The employers’ organisation BusinessEurope (former Unice) expressed a vehement opposition towards the legislative revision by the European Commission, claiming the best way to make EWCs more effective was to leave it up to the bargaining partners to decide in each case about the optimum solutions. Thus, according to BusinessEurope any legislative action by the Commission would lead to imposing superfluous burdens on companies and, consequently, would turn out counter-productive. Progress, in BusinessEurope’s view, should take place at company level in the sense of an exchange of best practice. It has been constantly emphasized that dealing with the extension of EWCs into the new EU countries of central and Eastern Europe had a higher priority than any possible revision of the Directive.

In March 2005 the Commission has issued a communication COM 2005(120) “Restructuring and unemployment” by which it announced the opening of the second stage of consultations with social partners. The communication was based, among others, upon a joint seminar by UNICE, CEEP and ETUC. The ETUC has rightly criticised this move by the Commission as not in line with the formal requirements for a valid opening of the second stage of public consultation. Subsequently, a period of a relative stagnation took place until March 2006 when the European Parliament adopted a resolution on “Restructuring and Unemployment” (2005/2188(INI), see ibidem) followed by ECOSOC Position on EWC revision (see ibidem). The EP spoke out again in May 2007 in this regard. Both organs of the EU called upon the Commission to step up its actions in favour of the formal revision of the directive.

The Commission seemed not to have reacted to those important calls until October 2007 when it announced its Work Programme for 2008, where the formal revision of the EWC directive was reinstalled (see ibidem). This point was explicitly welcomed by the EP in its resolution of December 2007 (ibidem). In February 2008 the Commission formally (re)opened the second stage of consultations with social partners by indicating elements to be revised and asking ETUC and BusinessEurope on their responses and suggestions. More importantly, the social partners were invited to indicate whether they were willing to engage into negotiations. BusinessEurope after having denied the necessity of revision since many years has accepted the invitation to negotiations (see ibidem; reply to EC on the 2nd stage consultation).

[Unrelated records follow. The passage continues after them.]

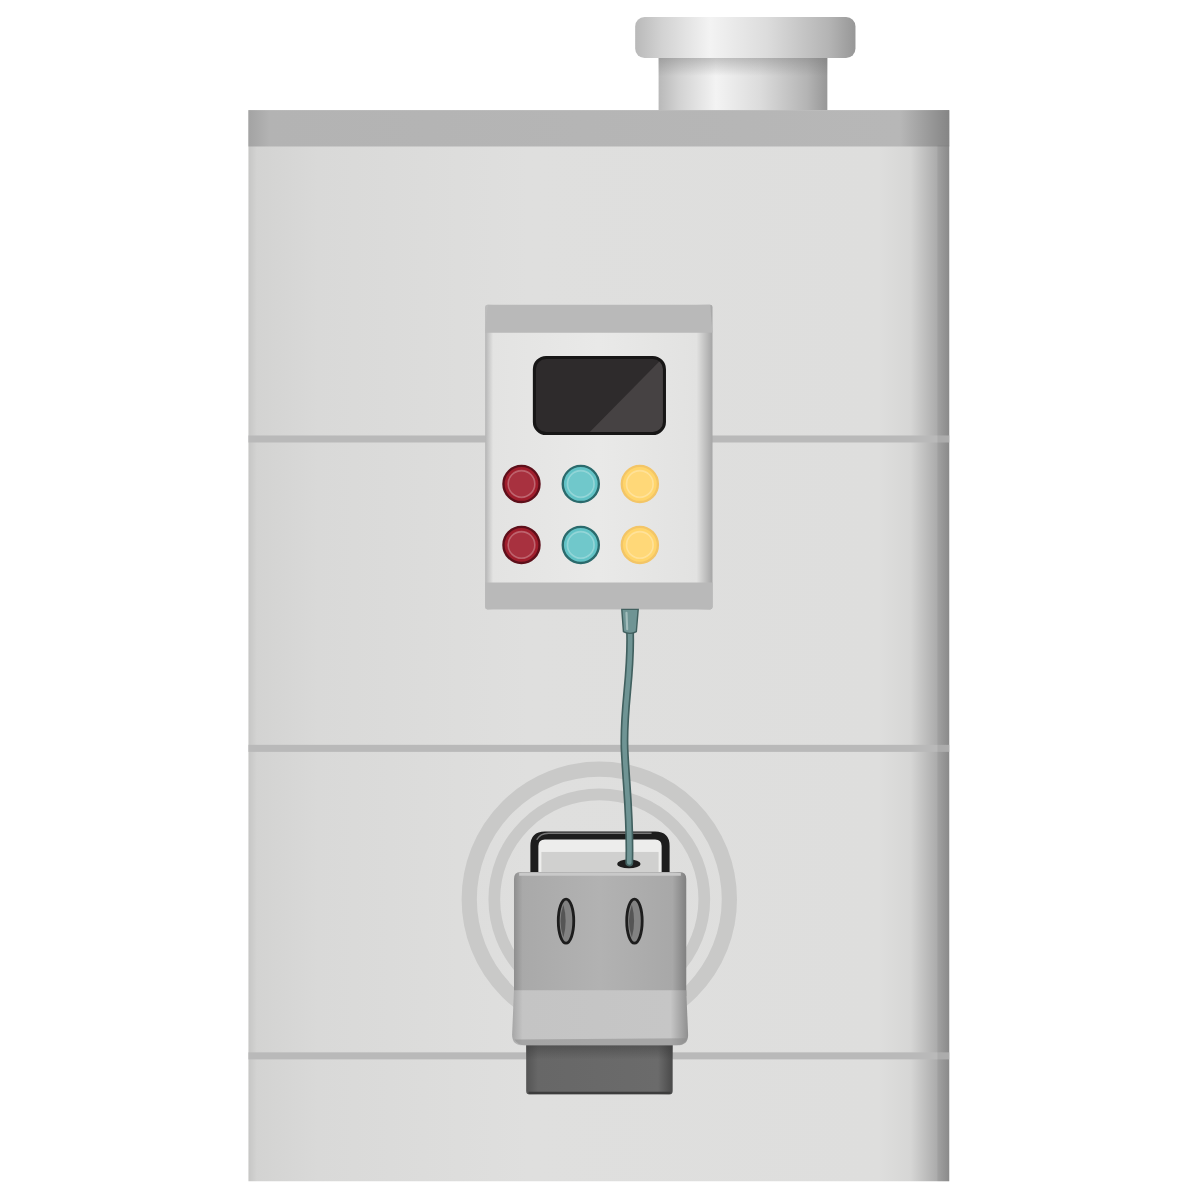
<!DOCTYPE html>
<html lang="en">
<head>
<meta charset="utf-8">
<title>Heating boiler illustration</title>
<style>
:root{
  --paper:#ffffff;
  --seam:#b9b9b9;
  --ring:#c9c9c8;
  --ink:#1d1d1d;
  --red:#a01d2c;
  --red-edge:#5d0f1a;
  --teal:#62c3c6;
  --teal-edge:#2a6a6c;
  --amber:#ffd56b;
  --amber-edge:#f3c566;
  --cable:#6f9494;
  --cable-edge:#41605f;
}
html,body{margin:0;width:1200px;height:1200px;overflow:hidden;background:var(--paper)}
.boiler{display:block;width:1200px;height:1200px}
.seams rect{fill:var(--seam)}
.ring{fill:none;stroke:var(--ring)}
.button-red{color:var(--red);stroke:var(--red-edge)}
.button-teal{color:var(--teal);stroke:var(--teal-edge)}
.button-amber{color:var(--amber);stroke:var(--amber-edge)}
</style>
</head>
<body>
<svg class="boiler" viewBox="0 0 512 512" role="img" aria-label="Grey heating boiler with a control panel and a burner">
  <defs>
    <linearGradient id="casing-fill">
      <stop offset="0" stop-color="#c6c6c5"/>
      <stop offset=".012" stop-color="#d3d3d2"/>
      <stop offset=".1" stop-color="#d9d9d8"/>
      <stop offset=".4" stop-color="#dfdfde"/>
      <stop offset=".9" stop-color="#dededd"/>
      <stop offset=".945" stop-color="#d6d6d5"/>
      <stop offset=".985" stop-color="#a9a9a9"/>
      <stop offset="1" stop-color="#8f8f8f"/>
    </linearGradient>
    <linearGradient id="lid-fill">
      <stop offset="0" stop-color="#a3a3a3"/>
      <stop offset=".03" stop-color="#b3b3b3"/>
      <stop offset=".93" stop-color="#b7b7b7"/>
      <stop offset="1" stop-color="#858585"/>
    </linearGradient>
    <linearGradient id="flue-fill">
      <stop offset="0" stop-color="#b9b9b9"/>
      <stop offset=".12" stop-color="#d2d2d2"/>
      <stop offset=".34" stop-color="#f3f3f3"/>
      <stop offset=".6" stop-color="#dcdcdc"/>
      <stop offset=".88" stop-color="#b4b4b4"/>
      <stop offset="1" stop-color="#979797"/>
    </linearGradient>
    <linearGradient id="flue-shade" x2="0" y2="1">
      <stop offset="0" stop-color="#6f6f6f" stop-opacity=".5"/>
      <stop offset=".4" stop-color="#6f6f6f" stop-opacity="0"/>
    </linearGradient>
    <linearGradient id="panel-fill">
      <stop offset="0" stop-color="#b5b5b5"/>
      <stop offset=".035" stop-color="#e3e3e2"/>
      <stop offset=".5" stop-color="#e9e9e8"/>
      <stop offset=".93" stop-color="#e2e2e1"/>
      <stop offset="1" stop-color="#a5a5a5"/>
    </linearGradient>
    <linearGradient id="burner-fill">
      <stop offset="0" stop-color="#8e8e8e"/>
      <stop offset=".05" stop-color="#a9a9a9"/>
      <stop offset=".5" stop-color="#b2b2b2"/>
      <stop offset=".92" stop-color="#a8a8a8"/>
      <stop offset="1" stop-color="#808080"/>
    </linearGradient>
    <linearGradient id="collar-fill">
      <stop offset="0" stop-color="#a6a6a6"/>
      <stop offset=".06" stop-color="#c4c4c4"/>
      <stop offset=".9" stop-color="#c6c6c6"/>
      <stop offset="1" stop-color="#8f8f8f"/>
    </linearGradient>
    <linearGradient id="foot-fill">
      <stop offset="0" stop-color="#545454"/>
      <stop offset=".08" stop-color="#676767"/>
      <stop offset=".9" stop-color="#6b6b6b"/>
      <stop offset="1" stop-color="#494949"/>
    </linearGradient>
    <linearGradient id="foot-shade" x2="0" y2="1">
      <stop offset="0" stop-color="#333" stop-opacity=".55"/>
      <stop offset=".35" stop-color="#333" stop-opacity="0"/>
    </linearGradient>
    <clipPath id="screen-clip"><rect x="228" y="152.500" width="55.500" height="32.500" rx="5"/></clipPath>
    <g id="button">
      <circle r="7.700" fill="currentColor" stroke-width="1"/>
      <circle r="5.700" fill="#ffffff" fill-opacity=".09" stroke="#ffffff" stroke-opacity=".28" stroke-width=".7"/>
    </g>
    <g id="vent">
      <ellipse rx="3.300" ry="9.400" fill="#828282" stroke="#1d1d1d" stroke-width="1.200"/>
      <path d="M-1.100-7Q-3.600 0-1.100 7Q.8 0-1.100-7Z" fill="#555"/>
    </g>
  </defs>

  <g class="flue">
    <path d="M281 22H353V48H281Z" fill="url(#flue-fill)"/>
    <path d="M281 22H353V48H281Z" fill="url(#flue-shade)"/>
    <rect x="271" y="7.300" width="94" height="17.400" rx="4" fill="url(#flue-fill)"/>
  </g>

  <g class="casing">
    <rect x="106" y="47" width="299" height="457" fill="url(#casing-fill)"/>
    <rect x="106" y="47" width="299" height="15.500" fill="url(#lid-fill)"/>
    <g class="seams">
      <rect x="106" y="185.800" width="299" height="3"/>
      <rect x="106" y="317.800" width="299" height="3"/>
      <rect x="106" y="449" width="299" height="3"/>
    </g>
    <rect x="400" y="62" width="5" height="442" fill="#777" opacity=".18"/>
  </g>

  <g class="burner-port">
    <circle class="ring" cx="255.700" cy="383.700" r="55.500" stroke-width="6.500"/>
    <circle class="ring" cx="255.700" cy="383.700" r="44.800" stroke-width="5"/>
  </g>

  <g class="control-panel">
    <rect x="207" y="130" width="97" height="130" rx="1" fill="url(#panel-fill)"/>
    <path d="M208 130H303L304 142H207Z" fill="#b9b9b9"/>
    <path d="M207 248.500H304V259Q304 260 303 260H208Q207 260 207 259Z" fill="#b9b9b9"/>
    <g class="screen">
      <rect x="228" y="152.500" width="55.500" height="32.500" rx="5" fill="#2e2b2c"/>
      <path d="M283.500 152V186H250Z" fill="#464243" clip-path="url(#screen-clip)"/>
      <rect x="228" y="152.500" width="55.500" height="32.500" rx="5" fill="none" stroke="#171616" stroke-width="1.300"/>
    </g>
    <g class="buttons">
      <use href="#button" class="button-red" x="222.500" y="206.500"/>
      <use href="#button" class="button-teal" x="247.800" y="206.500"/>
      <use href="#button" class="button-amber" x="273" y="206.500"/>
      <use href="#button" class="button-red" x="222.500" y="232.500"/>
      <use href="#button" class="button-teal" x="247.800" y="232.500"/>
      <use href="#button" class="button-amber" x="273" y="232.500"/>
    </g>
  </g>

  <g class="burner">
    <path class="handle-opening" d="M229 376V361Q229 357 233 357H279Q283 357 283 361V376Z" fill="#ededec"/>
    <path d="M228 376V361Q228 356.500 232.500 356.500H279.500Q284 356.500 284 361V376" fill="none" stroke="var(--ink)" stroke-width="3.400"/>
    <path d="M229 358.300Q230.500 355.500 234 355.500H278" fill="none" stroke="#777" stroke-width=".6"/>
    <rect x="231" y="363.500" width="50" height="9" fill="#d0d0cf"/>
    <rect x="224.500" y="444" width="62.500" height="23" rx="1.500" fill="url(#foot-fill)"/>
    <rect x="224.500" y="444" width="62.500" height="23" rx="1.500" fill="url(#foot-shade)"/>
    <path d="M225.500 466.300H286" stroke="#3d3d3d" stroke-width="1"/>
    <path d="M222 372H290Q292.800 372 292.800 375V425H219.300V375Q219.300 372 222 372Z" fill="url(#burner-fill)"/>
    <path d="M221.500 373H290.500" stroke="#c9c9c9" stroke-width="1.200"/>
    <path d="M219.300 422.500H292.800L293.600 441.500Q293.600 446 289 446H223Q218.500 446 218.500 441.500Z" fill="url(#collar-fill)"/>
    <path d="M219.500 443.500Q221 446 224 446H288.500Q292 446 293 443Z" fill="#8c8c8c" opacity=".55"/>
    <use href="#vent" x="241.500" y="393"/>
    <use href="#vent" x="270.700" y="393"/>
  </g>

  <g class="cable" fill="none" stroke-linecap="round">
    <ellipse cx="268.300" cy="368.600" rx="5" ry="1.900" fill="#1d1d1d"/>
    <path d="M268.700 267C270 287 265.300 303 266.600 322C267.500 339 269 350 268.500 368" stroke="var(--cable-edge)" stroke-width="3.400"/>
    <path d="M268.700 267C270 287 265.300 303 266.600 322C267.500 339 269 350 268.500 368" stroke="var(--cable)" stroke-width="2"/>
    <path d="M265.300 260H272.300L271.500 269.500Q268.800 271 266 269.500Z" fill="var(--cable)" stroke="var(--cable-edge)" stroke-width=".6"/>
    <path d="M267.300 261.500L267.600 268.500" stroke="#a3bdbc" stroke-width=".9"/>
  </g>
</svg>
</body>
</html>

The ETUC, on the other hand, taking into account the past position of BusinessEurope arrived to the conclusion that perspectives for achieving compromise on key issues regarding the directive are scarce and thus negotiations over this contentious subject would not be productive, unless BusinessEurope signed real commitment to discus the core points presented by ETUC. Since this was not the case and despite the general readiness for negotiations, ETUC declined negotiations and requested the European Commission to continue the revision as legislator.

Alle Recast Directive